Research now shows that the outdoors, especially green spaces, have restorative properties. This means that spending some time outside can help you become healthier and happier. The effects of being outdoors on the body include lower blood pressure, improved heart rate, and increased physical activity. Being outside also positively affects mental health by lowering stress, elevating the mood, and even decreasing the risk of developing psychiatric disorders. More and more doctors are informing their patients of the possible benefits of spending time in green spaces.
One of the latest studies that support the physical and mental benefits of spending time outdoors is published in the International Journal of Environmental Research. The results of the study show that it takes very little time for a person to enjoy the positive effects of being outside. According to the research, spending just 20 minutes in a green space like the local park is enough to improve health and well-being. You can enjoy those benefits even if you don’t exercise in those few minutes.
The participants in the study consisted of 94 park visitors from three urban parks near Birmingham in Alabama. They completed a short questionnaire that measured their well-being immediately before and after their park visit. The questionnaire had two components to describe well-being: emotion and life satisfaction. The highest possible score a visitor could achieve was 55 which meant high level of well-being. Their level of physical activity was also tracked by wearing an accelerometer during the park visit. The visitors were not told what to do or how long to stay in the park.
The average amount of time visitors spent in the park was 32 minutes. There was a significant increase in the well-being score after the park visit. The average difference between the scores before and after the park visit was about 1.5 points (increasing from about 37 to 39). This means that spending time in the park led to more positive emotions and greater life satisfaction.
The researchers at the University of Alabama at Birmingham did not find any relationship between levels of physical activity and improved well-being in this study. Instead it was simply the amount of time spent in the park that improved well-being. The study recommended that visitors stay for at least 20 minutes to enjoy the benefits of green spaces.
The medical community has picked up on the physical and mental effects of spending time outdoors.
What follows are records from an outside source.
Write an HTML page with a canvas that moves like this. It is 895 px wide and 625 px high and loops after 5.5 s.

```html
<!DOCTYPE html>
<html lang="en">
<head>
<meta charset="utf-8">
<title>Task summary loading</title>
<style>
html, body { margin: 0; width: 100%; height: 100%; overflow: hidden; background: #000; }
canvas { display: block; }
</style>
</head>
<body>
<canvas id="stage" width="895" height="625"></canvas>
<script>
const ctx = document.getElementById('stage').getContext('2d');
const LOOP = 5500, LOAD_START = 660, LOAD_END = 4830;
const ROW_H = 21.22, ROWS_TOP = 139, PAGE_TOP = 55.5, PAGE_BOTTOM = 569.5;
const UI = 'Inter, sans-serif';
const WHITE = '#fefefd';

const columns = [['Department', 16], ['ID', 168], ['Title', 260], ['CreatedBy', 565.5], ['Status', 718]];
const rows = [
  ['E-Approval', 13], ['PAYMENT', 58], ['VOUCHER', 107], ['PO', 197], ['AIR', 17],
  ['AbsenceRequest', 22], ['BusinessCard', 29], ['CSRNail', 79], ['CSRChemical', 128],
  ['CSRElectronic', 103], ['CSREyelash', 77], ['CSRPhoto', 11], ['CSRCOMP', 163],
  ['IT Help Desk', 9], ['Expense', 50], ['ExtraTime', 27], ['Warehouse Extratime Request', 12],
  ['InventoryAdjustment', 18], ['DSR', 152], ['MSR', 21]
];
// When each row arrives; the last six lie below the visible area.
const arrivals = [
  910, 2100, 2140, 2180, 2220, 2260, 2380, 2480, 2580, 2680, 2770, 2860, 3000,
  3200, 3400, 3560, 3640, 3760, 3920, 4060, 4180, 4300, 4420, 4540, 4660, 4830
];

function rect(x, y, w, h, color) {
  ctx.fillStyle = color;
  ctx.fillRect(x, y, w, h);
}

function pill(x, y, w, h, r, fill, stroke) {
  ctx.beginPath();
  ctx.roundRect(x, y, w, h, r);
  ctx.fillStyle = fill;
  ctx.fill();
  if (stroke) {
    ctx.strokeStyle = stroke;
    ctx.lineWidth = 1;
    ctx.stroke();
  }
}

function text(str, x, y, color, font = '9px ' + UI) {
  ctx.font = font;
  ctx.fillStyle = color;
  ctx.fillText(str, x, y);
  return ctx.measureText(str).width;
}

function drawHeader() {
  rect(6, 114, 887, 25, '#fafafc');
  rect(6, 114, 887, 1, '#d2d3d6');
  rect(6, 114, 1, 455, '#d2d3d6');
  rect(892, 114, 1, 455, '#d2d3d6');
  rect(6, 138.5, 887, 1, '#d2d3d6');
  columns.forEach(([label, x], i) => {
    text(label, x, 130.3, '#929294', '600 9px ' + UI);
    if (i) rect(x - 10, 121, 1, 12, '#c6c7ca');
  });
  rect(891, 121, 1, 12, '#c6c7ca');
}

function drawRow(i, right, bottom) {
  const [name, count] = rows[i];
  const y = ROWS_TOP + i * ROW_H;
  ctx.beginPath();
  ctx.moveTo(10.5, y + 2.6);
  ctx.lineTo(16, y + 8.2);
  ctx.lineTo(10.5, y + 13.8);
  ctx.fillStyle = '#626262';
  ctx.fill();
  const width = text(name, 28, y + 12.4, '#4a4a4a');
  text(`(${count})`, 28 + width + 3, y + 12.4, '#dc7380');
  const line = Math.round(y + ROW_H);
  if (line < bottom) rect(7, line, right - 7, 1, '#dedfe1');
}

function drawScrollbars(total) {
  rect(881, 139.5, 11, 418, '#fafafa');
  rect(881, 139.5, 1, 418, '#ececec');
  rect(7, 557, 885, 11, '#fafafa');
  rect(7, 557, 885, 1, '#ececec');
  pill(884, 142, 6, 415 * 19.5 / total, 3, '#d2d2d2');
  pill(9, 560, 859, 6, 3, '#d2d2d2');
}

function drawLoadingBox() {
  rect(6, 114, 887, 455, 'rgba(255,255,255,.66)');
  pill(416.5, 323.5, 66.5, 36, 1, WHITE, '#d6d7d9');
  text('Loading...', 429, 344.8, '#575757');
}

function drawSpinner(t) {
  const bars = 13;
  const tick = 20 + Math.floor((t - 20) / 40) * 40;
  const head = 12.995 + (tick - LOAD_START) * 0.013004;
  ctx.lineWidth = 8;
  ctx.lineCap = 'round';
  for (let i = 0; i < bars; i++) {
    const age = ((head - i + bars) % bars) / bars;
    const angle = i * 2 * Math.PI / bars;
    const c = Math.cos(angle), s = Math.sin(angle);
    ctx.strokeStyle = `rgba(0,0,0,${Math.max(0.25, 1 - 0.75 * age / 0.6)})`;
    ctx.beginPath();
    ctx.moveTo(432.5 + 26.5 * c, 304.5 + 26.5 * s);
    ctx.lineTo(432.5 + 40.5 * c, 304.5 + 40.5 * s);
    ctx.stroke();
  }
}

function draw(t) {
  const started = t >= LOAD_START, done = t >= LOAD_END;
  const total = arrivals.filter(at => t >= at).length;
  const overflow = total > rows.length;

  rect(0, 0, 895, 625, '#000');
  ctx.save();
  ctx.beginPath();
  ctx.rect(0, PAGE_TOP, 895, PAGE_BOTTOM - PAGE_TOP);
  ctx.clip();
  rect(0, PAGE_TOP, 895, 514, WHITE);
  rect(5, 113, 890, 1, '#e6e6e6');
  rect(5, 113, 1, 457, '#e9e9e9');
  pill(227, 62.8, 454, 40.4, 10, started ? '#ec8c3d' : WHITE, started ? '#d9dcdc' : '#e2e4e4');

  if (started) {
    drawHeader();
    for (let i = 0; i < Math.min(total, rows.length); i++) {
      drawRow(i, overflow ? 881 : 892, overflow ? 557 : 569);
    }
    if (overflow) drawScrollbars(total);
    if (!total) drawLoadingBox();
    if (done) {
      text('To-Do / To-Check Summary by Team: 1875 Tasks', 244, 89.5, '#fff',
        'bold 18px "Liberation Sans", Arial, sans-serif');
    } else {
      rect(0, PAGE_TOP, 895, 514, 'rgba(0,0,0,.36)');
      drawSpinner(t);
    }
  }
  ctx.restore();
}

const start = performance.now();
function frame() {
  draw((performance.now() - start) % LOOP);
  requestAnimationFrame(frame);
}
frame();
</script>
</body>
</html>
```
With hundreds of studies now documenting the effect of green spaces on health and happiness, physicians are now prescribing nature exposure to patients.
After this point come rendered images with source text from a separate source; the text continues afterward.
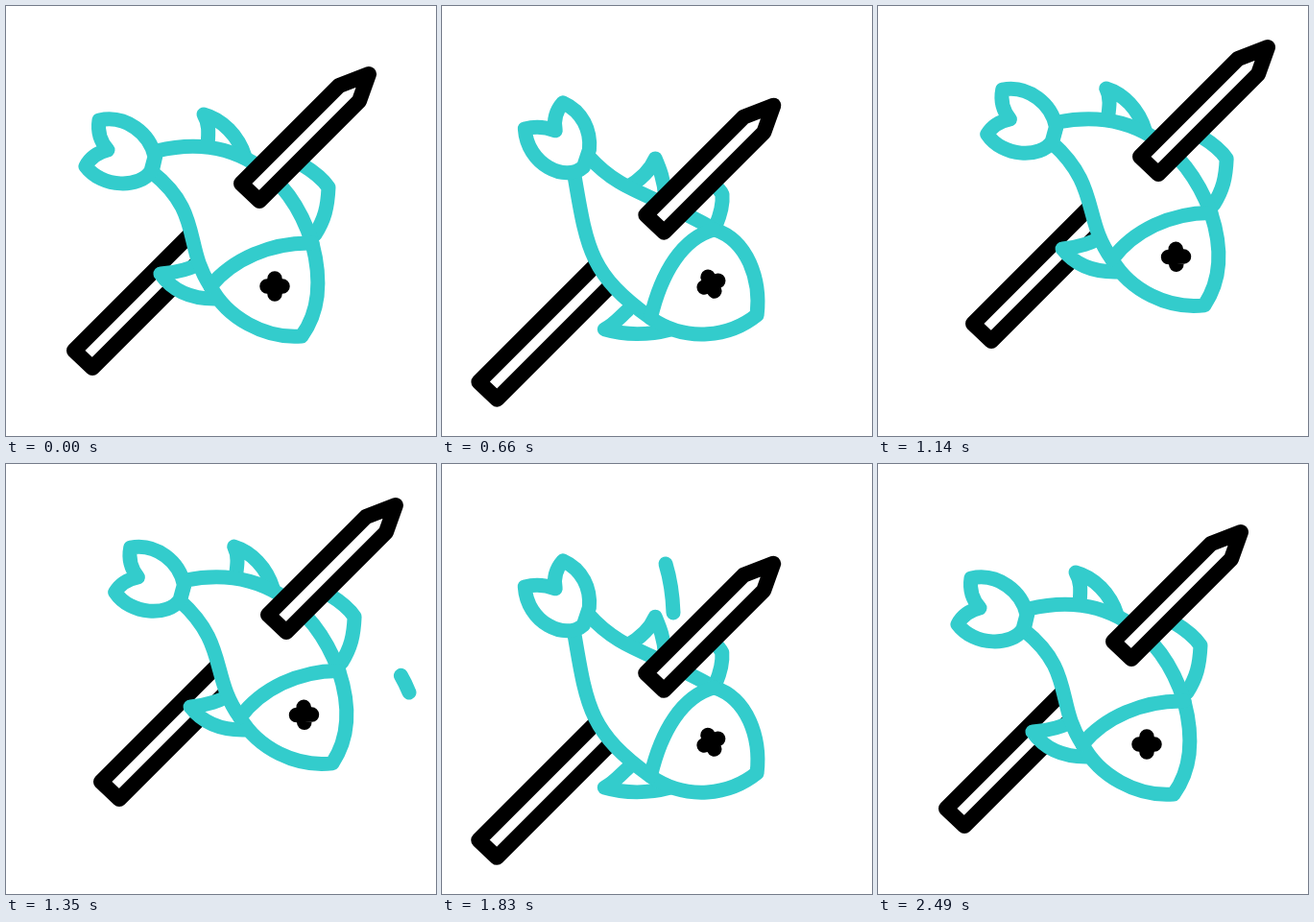
An HTML page that plays this animation: 448x448 px, repeating every 3600 ms.

```html
<!DOCTYPE html>
<html lang="en">
<head>
<meta charset="utf-8">
<title>Skewered fish</title>
<style>
  html, body { margin: 0; width: 100%; height: 100%; overflow: hidden; background: #fff; }
  svg { display: block; width: 100%; height: 100%; }
  path { fill: #fff; stroke-width: 15; stroke-linecap: round; stroke-linejoin: round; }
  .ink { stroke: #000; stroke-width: 16; }
  .sea { stroke: #3cc; }
  .line { fill: none; }
  #eye { stroke-width: 15.5; }
</style>
</head>
<body>
<svg viewBox="0 0 448 448">
  <path id="rear" class="ink" d="M215 215L71 359L90 377L234 233Z"/>
  <g id="fish"></g>
  <path id="front" class="ink" d="M245 185L264 203L368 99L378 71L347 83Z"/>
  <g id="drops"></g>
</svg>
<script>
const LOOP = 3600, STEP = 30;
const $ = id => document.getElementById(id);

// Each part: curled pose, straight pose
const PARTS = {
  dorsal: ['M210 146C211 133 212 122 206 113C225 118 242 135 249 157',
           'M192 190C203 184 216 174 222 160C226 170 231 182 232 200'],
  hind: ['M308 165C318 171 330 180 336 189C335 210 332 222 322 238',
         'M275 180C282 186 288 190 291 197C292 208 289 218 284 230'],
  belly: ['M203 267C195 273 178 278 161 279C175 299 195 305 217 305',
          'M193 318C186 324 178 334 169 338C190 344 215 344 237 338'],
  body: ['M157 151C235 132 295 172 319 247C329 285 327 318 308 344C270 347 230 325 213 292C185 250 205 215 152 173Z',
         'M153 158C185 195 215 195 283 233C318 244 332 285 328 322C300 345 255 352 217 326C153 280 150 255 137 175Z'],
  gill: ['M319 247C276 246 236 264 213 292',
         'M283 233C250 242 228 278 217 326'],
  tail: ['M155 157C150 133 125 113 97 119C95 132 99 142 106 150C94 153 87 159 83 167C100 190 140 190 151 172Z',
         'M153 150C155 130 146 110 126 101C118 110 116 120 118 130C107 126 97 125 86 128C88 165 128 185 147 168Z']
};

// Water drops: start, end, path
const DROPS = [
  [900, 1080, 'M200 212Q182 183 161 173'],
  [1170, 1380, 'M378 185Q406 203 420 238'],
  [1740, 1920, 'M233 104Q240 127 241 155'],
  [2000, 2209, 'M243 358Q247 376 252 390']
];

// Time, straightness, lift
const KEYS = [[0, 0, 0], [618, 1, 0], [1245, 0, 33], [1867, 1, 0], [2490, 0, 0], [LOOP, 0, 0]];

const mix = (a, b, k) => a + (b - a) * k;
const ease = p => p * p * (3 - 2 * p);

function addPath(parent, cls, d) {
  const el = document.createElementNS('http://www.w3.org/2000/svg', 'path');
  el.setAttribute('class', cls);
  el.setAttribute('d', d);
  return parent.appendChild(el);
}

function morph(a, b, k) {
  const to = b.match(/\d+/g);
  let i = 0;
  return a.replace(/\d+/g, n => mix(+n, +to[i++], k).toFixed(2));
}

const parts = Object.entries(PARTS).map(([name, [a, b]]) =>
  ({ a, b, el: addPath($('fish'), name === 'gill' ? 'sea line' : 'sea', a) }));
const eye = addPath($('fish'), 'ink line', 'M-8 0H8M0 -8V8');
eye.id = 'eye';

const drops = DROPS.map(([start, end, d]) => {
  const el = addPath($('drops'), 'sea line', d);
  return { start, end, el, len: el.getTotalLength() };
});

function pose(t) {
  const i = KEYS.findIndex((key, n) => t < KEYS[n + 1][0]);
  const [t0, m0, y0] = KEYS[i], [t1, m1, y1] = KEYS[i + 1];
  const k = ease((t - t0) / (t1 - t0));
  return [mix(m0, m1, k), mix(y0, y1, k)];
}

function shift(el, d) {
  el.setAttribute('transform', `translate(${d} ${-d})`);
}

function showDrop({ start, end, el, len }, t) {
  const p = (t - start) / (end - start);
  const on = p > 0 && p < 1;
  el.style.display = on ? '' : 'none';
  if (!on) return;
  const head = Math.min(1, 2 * p) * len, back = Math.max(0, 2 * p - 1) * len;
  el.style.strokeDasharray = `${head - back} ${len * 3}`;
  el.style.strokeDashoffset = -back;
}

function draw(ms) {
  const t = Math.floor((ms % LOOP) / STEP) * STEP;
  const [m, lift] = pose(t);
  for (const { a, b, el } of parts) el.setAttribute('d', morph(a, b, m));
  eye.setAttribute('transform', `translate(280 ${292 - 2 * m}) rotate(${-25 * m})`);
  shift($('fish'), lift);
  shift($('rear'), lift - 33.5 * m);
  shift($('front'), lift - 33.5 * m);
  for (const drop of drops) showDrop(drop, t);
}

const begin = performance.now();
function tick() {
  draw(performance.now() - begin);
  requestAnimationFrame(tick);
}
tick();
</script>
</body>
</html>
```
These prescriptions that advise patients to spend time outdoors in green spaces are called “nature prescriptions.” More and more physicians, as well as the general public, are now appreciating parks as more than places of recreation. Local parks are now seen as readily-available, cheap, and low-risk solutions to improve physical and mental health. Many now view green spaces as free medicine, and who wouldn’t want free alternatives for achieving better health?
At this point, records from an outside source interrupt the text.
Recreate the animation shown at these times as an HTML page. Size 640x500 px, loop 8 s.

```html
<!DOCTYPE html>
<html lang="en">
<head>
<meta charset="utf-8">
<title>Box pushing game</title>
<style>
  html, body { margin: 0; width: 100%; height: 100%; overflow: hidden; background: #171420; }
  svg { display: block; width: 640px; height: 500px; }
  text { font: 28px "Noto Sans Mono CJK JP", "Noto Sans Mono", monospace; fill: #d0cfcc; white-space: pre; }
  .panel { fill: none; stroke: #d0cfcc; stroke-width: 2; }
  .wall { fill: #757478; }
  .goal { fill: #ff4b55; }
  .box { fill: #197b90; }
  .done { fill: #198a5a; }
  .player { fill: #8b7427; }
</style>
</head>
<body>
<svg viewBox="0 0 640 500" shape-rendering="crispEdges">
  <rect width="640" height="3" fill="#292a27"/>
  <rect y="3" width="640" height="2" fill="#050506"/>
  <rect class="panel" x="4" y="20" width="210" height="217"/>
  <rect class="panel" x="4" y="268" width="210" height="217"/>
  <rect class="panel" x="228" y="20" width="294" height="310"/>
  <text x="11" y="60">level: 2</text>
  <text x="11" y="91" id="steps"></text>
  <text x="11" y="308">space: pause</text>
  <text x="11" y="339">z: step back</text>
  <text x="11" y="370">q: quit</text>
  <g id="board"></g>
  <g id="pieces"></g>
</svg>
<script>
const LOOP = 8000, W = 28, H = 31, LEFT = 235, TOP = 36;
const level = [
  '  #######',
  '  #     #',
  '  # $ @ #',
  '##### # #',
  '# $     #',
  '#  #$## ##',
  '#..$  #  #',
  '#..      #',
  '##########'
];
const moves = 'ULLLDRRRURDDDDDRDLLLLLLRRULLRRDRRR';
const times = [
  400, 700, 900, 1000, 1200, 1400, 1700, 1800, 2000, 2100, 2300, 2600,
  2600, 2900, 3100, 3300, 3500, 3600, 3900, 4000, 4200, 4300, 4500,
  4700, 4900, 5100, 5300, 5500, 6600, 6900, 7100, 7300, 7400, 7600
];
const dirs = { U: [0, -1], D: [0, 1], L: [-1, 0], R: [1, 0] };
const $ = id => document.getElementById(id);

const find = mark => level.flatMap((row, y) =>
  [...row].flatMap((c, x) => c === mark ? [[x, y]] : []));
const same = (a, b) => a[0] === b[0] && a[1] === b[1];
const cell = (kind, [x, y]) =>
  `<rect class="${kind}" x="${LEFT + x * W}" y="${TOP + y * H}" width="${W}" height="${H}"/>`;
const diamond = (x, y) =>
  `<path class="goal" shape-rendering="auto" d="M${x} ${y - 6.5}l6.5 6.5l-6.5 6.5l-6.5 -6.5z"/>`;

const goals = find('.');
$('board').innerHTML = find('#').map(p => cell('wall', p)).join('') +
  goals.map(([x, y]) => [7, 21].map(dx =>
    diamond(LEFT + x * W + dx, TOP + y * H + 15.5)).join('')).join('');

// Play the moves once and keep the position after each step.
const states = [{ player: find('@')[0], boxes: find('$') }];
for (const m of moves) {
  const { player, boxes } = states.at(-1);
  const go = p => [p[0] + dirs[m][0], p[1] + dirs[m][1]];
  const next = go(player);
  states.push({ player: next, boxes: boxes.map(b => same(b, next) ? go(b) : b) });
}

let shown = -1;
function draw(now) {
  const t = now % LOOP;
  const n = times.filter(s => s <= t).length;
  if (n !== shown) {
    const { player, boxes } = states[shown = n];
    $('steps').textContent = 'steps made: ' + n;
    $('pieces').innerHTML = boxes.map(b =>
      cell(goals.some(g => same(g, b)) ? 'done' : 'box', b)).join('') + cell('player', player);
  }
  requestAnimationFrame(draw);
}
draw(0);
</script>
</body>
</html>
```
Specificity is a key in the writing of nature prescriptions. Physicians include in their prescriptions the activities to engage in outdoors, the length of time patients stay in the parks, and even the specific park that patients should go to (sometimes attaching a Google map link). Examples of this prescription script include advising patients to spend an hour each week playing outdoor tennis, or exploring all the soccer fields near their home.
By framing these recommendations as a medical prescription with specific details, patients are motivated to actually do them and stick with the treatment method. There are a number of factors that contribute to why patients have shown greater commitment to the nature prescriptions. As opposed to the experience of joining a gym, patients who bring their activities outdoors enjoy constantly changing scenery, social interaction with other people in the park or trail, and the absence of monthly fees.
In recent years, there has been an increase in the collaboration between different organizations to encourage contact with nature. Health care providers, local and national park administrators, insurance companies, and government agencies have come together to initiate system-wide strategies. The goal of these collaborative efforts is to develop programs, parks, and nature trails that better serve the wellness needs of the community.
Spending time in green spaces has been proven to help people suffering from diabetes, heart disease, obesity, and other related diseases. It also improves mental health and benefits people suffering from anxiety, stress, and depression. Drawing from the restorative powers of nature is actually about making positive and meaningful choices in your life. There is just something very health-promoting about choosing to go out, stopping to smell a flower, appreciating beauty, and connecting with nature.